So if you are turning 65 and are not covered by a group health policy through an employer, you’ll want to sign up during your initial enrollment period, which is the seven-month window surrounding your birth month (the window includes the three months before your birth month, your birth month, and the three months after). If you are covered by a group health insurance policy, you’ll need to enroll during a special enrollment period. For Parts A and B, this means that you can enroll at any time while you are still covered, or within eight months after coverage or employment ends (whichever is first). For Part D, you’ll have 63 days after the coverage or employment ends (again, whichever is first).
Of course, there is always an exception to make things more complicated. If you are covered by an employer group plan with fewer than 20 employees, then you must sign up during your initial enrollment period. This is because, for small employers, the group plan will stop being the “primary” payer of claims and will become “secondary” to Medicare.
If you make a mistake in this phase of your enrollment, you could end up paying late enrollment penalties. And these are not small, slap-on-the-wrist kinds of penalties. In most cases, if you don’t sign up when you are first eligible, your premium can go up 10% for each 12-month period that you would have had coverage. And those increases don’t go away after a year or two. They follow you for life. Or you could end up with a more costly coverage that you cannot switch out of. You could face long delays in enrollment of up to a year and a half without coverage. And finally, you could end up having to pay back health care costs that you thought were covered.

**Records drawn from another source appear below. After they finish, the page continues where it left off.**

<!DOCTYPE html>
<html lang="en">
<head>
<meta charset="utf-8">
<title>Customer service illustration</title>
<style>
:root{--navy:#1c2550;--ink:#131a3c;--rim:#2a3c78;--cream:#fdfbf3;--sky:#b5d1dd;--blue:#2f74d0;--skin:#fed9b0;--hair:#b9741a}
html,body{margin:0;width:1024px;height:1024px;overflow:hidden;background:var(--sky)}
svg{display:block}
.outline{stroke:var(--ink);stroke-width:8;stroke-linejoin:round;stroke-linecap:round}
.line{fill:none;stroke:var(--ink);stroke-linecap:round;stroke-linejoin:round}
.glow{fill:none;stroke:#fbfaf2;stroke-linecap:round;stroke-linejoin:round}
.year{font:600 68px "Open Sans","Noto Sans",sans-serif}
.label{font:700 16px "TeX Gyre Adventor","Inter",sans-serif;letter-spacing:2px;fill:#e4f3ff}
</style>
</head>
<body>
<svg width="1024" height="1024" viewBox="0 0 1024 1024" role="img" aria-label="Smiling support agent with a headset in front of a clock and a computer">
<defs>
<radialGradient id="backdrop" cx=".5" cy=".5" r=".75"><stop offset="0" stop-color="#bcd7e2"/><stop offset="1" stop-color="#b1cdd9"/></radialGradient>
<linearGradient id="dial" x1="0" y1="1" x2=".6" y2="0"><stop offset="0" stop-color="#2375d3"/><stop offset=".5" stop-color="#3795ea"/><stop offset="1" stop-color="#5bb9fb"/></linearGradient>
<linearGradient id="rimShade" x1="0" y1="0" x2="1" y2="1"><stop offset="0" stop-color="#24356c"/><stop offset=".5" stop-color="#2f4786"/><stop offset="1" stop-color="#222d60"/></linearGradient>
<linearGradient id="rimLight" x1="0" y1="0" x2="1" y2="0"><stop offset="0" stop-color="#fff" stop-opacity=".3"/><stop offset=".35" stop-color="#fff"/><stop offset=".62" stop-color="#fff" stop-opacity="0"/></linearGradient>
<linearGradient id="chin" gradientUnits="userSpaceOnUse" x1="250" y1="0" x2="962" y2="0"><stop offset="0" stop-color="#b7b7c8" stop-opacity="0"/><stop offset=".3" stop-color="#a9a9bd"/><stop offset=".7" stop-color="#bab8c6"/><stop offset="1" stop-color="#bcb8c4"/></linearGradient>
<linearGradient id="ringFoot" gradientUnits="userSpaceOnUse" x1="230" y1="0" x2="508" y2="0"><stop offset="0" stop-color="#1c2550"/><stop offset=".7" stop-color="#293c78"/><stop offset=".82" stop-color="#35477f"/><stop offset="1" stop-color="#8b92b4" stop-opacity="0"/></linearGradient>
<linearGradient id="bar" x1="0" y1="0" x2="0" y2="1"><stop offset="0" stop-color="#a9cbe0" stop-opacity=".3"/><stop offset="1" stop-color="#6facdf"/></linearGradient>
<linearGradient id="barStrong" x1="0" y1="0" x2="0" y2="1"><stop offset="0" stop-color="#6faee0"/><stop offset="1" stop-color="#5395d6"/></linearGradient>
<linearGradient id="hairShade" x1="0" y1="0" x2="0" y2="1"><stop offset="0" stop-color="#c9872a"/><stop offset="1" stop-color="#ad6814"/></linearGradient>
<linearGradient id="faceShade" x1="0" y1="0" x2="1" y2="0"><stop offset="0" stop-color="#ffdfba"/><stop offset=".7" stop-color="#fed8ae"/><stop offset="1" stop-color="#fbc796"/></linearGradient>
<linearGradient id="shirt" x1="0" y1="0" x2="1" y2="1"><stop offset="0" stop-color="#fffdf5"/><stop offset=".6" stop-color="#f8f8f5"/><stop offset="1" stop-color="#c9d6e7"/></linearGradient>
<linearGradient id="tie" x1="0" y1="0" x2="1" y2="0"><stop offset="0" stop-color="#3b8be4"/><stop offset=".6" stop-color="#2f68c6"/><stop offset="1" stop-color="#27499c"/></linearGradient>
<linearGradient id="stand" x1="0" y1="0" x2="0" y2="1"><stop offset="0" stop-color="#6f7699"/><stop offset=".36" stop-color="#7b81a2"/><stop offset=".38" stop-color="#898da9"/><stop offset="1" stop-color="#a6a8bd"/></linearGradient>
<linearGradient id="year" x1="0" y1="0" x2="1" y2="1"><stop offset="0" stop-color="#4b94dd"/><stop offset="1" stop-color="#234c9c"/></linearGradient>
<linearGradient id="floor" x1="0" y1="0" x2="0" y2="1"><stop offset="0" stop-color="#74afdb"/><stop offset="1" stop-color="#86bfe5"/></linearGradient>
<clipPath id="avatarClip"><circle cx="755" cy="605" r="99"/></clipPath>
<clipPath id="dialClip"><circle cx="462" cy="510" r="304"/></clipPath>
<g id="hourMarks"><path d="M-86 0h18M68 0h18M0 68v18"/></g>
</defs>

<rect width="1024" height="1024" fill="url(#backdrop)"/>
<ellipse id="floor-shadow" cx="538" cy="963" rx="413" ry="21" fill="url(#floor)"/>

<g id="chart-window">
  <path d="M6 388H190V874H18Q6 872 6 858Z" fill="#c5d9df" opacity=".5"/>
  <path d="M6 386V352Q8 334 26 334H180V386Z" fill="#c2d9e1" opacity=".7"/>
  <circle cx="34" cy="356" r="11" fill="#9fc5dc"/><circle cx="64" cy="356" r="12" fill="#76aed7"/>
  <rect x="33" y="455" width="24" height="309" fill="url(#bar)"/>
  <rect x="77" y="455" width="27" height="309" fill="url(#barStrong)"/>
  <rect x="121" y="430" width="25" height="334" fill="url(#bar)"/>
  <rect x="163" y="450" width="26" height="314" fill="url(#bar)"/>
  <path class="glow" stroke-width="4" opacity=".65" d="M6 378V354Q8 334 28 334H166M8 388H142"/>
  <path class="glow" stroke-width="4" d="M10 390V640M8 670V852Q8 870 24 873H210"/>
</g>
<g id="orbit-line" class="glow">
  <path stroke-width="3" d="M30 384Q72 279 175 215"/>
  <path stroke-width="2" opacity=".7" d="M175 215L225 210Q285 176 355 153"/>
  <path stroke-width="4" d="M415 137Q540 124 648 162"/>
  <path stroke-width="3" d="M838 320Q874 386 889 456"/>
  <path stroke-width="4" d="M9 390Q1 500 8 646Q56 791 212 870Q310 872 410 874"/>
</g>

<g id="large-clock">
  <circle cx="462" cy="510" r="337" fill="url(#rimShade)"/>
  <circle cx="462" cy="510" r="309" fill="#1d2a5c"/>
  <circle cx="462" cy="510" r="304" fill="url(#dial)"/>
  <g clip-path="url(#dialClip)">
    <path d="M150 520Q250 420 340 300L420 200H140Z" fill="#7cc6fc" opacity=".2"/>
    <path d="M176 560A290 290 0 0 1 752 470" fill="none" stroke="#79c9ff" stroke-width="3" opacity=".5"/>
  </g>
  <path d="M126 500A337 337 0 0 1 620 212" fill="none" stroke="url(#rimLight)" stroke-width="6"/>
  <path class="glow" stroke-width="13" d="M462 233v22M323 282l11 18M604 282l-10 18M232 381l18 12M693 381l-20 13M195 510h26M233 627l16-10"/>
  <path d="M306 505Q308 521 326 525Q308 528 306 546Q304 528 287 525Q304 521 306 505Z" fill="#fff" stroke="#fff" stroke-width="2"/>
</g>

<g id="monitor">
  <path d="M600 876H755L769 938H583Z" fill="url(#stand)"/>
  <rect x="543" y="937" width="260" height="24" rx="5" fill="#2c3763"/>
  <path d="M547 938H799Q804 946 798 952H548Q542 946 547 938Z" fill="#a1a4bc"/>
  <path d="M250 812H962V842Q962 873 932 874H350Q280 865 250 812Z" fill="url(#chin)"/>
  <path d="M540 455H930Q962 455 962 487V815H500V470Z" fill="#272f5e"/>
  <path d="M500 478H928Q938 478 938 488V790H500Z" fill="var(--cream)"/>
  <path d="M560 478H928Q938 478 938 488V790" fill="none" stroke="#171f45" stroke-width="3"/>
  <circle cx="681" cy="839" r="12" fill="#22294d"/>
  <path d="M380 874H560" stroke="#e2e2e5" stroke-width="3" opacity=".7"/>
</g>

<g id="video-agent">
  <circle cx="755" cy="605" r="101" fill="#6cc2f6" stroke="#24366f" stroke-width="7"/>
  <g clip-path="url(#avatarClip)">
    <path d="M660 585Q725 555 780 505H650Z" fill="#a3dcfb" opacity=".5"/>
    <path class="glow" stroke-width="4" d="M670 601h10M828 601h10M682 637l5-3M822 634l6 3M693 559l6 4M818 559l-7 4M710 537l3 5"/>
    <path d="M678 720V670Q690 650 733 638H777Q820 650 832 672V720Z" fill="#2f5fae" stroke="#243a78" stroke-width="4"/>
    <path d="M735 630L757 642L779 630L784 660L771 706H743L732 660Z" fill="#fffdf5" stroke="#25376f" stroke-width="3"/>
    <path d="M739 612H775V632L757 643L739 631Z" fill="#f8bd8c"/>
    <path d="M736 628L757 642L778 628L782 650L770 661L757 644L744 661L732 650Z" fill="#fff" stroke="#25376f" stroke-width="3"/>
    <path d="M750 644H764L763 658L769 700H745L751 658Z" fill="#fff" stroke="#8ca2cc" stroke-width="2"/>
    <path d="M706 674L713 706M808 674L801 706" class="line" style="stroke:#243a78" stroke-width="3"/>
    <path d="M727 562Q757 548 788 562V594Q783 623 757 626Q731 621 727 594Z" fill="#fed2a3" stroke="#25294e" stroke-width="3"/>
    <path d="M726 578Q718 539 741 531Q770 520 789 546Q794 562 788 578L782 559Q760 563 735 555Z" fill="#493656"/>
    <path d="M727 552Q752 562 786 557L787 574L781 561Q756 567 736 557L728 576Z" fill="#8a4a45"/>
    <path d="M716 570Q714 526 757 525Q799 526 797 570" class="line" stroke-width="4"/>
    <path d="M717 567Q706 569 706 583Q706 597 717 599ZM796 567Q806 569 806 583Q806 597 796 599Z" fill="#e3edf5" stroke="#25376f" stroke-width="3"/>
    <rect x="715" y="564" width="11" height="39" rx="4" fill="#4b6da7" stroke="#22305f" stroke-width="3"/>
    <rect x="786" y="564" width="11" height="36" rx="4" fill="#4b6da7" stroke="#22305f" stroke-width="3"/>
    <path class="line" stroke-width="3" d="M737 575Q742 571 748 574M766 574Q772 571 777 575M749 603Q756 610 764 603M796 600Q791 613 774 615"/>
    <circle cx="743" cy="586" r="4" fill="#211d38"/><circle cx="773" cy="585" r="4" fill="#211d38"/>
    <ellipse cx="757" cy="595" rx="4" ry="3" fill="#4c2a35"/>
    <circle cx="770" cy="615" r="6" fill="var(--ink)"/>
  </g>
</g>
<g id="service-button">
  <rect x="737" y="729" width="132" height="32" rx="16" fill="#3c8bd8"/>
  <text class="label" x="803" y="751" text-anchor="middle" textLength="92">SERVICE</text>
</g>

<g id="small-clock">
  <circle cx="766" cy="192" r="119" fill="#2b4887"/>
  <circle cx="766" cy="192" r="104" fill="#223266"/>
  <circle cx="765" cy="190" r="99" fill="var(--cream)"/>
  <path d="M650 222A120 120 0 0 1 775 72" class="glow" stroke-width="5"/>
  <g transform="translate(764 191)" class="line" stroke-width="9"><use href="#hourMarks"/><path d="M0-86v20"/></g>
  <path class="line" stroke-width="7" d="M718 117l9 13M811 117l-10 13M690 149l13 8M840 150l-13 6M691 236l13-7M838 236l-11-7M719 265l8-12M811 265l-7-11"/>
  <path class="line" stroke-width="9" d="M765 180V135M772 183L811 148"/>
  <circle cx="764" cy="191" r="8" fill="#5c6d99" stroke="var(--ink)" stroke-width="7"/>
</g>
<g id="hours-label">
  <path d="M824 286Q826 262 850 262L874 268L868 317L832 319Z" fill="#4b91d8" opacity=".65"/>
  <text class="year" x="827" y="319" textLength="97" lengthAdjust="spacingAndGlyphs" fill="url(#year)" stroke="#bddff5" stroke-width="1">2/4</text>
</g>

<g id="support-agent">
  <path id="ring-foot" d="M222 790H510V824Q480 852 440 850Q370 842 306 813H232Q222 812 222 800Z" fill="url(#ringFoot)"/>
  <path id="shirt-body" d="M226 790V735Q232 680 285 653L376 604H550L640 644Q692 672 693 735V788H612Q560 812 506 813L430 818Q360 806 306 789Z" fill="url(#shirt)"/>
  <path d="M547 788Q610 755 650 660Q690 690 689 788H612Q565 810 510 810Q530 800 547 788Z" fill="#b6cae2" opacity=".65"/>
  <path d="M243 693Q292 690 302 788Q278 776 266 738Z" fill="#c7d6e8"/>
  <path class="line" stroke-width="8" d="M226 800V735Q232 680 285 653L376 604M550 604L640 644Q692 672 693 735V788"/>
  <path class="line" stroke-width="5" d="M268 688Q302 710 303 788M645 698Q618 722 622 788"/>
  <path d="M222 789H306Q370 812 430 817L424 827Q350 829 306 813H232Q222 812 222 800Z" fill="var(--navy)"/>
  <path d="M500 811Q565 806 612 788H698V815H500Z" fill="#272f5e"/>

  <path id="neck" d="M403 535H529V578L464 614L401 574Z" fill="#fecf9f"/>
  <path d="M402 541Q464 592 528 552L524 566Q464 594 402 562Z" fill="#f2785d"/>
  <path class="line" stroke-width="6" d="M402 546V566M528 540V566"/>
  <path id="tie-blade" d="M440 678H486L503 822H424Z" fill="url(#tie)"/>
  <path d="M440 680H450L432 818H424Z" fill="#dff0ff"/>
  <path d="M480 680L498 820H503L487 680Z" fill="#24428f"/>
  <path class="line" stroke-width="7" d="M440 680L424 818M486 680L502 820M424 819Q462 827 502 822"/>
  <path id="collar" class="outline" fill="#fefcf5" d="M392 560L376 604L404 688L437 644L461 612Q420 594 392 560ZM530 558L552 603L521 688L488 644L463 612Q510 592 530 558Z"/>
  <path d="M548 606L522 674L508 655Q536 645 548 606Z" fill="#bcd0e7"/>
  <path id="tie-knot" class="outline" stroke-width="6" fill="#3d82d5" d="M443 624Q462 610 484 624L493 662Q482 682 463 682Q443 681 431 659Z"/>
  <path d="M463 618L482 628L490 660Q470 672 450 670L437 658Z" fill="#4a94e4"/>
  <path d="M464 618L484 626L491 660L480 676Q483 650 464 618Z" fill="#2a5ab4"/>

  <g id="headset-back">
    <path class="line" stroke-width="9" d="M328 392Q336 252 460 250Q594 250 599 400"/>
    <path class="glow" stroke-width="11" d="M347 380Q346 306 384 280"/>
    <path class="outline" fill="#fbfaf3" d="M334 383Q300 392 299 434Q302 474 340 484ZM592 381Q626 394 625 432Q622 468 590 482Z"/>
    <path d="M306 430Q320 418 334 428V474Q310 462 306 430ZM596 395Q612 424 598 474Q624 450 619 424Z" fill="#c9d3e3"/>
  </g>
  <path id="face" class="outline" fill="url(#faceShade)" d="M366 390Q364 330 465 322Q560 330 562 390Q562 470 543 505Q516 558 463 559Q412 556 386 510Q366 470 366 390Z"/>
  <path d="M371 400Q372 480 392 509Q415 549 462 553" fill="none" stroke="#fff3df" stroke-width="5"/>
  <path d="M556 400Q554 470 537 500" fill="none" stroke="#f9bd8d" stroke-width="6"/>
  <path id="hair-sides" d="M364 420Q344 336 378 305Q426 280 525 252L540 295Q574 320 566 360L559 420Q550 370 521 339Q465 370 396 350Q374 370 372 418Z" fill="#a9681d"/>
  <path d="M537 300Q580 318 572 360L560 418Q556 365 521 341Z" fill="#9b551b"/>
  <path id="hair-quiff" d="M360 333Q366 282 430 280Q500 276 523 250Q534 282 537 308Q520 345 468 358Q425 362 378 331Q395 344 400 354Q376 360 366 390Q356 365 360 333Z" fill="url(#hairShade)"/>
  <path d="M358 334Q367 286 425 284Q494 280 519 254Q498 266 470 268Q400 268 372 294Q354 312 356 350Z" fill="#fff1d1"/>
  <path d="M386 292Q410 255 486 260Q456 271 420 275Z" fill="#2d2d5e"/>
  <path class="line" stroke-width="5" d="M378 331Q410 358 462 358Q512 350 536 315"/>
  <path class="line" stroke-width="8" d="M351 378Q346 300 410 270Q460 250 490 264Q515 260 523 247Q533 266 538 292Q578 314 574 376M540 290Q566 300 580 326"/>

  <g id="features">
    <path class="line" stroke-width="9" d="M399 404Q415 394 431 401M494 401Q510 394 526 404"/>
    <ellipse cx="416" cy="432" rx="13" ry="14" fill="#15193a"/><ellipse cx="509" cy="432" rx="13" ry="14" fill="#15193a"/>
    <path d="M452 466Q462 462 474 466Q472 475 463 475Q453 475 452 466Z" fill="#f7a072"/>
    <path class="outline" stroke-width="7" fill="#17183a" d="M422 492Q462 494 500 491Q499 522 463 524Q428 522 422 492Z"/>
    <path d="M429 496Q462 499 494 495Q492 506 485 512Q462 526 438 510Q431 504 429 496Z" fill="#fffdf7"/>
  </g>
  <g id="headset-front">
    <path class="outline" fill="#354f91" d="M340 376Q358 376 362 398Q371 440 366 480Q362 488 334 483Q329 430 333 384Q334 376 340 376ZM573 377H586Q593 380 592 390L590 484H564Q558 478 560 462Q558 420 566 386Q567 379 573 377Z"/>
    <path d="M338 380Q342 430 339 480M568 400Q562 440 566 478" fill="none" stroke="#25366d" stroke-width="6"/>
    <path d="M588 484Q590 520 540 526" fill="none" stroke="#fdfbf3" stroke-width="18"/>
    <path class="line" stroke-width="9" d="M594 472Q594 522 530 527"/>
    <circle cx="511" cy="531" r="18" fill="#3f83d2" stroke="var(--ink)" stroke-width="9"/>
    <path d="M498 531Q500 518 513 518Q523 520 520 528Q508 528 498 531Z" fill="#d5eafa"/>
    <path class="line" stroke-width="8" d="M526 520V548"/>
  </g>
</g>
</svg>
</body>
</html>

It’s obvious that the basic step of signing up for Medicare is anything but basic. And that’s just signing up. Deciding which path and which plans are best for you isn’t exactly a picnic either. We’ll discuss those in future posts.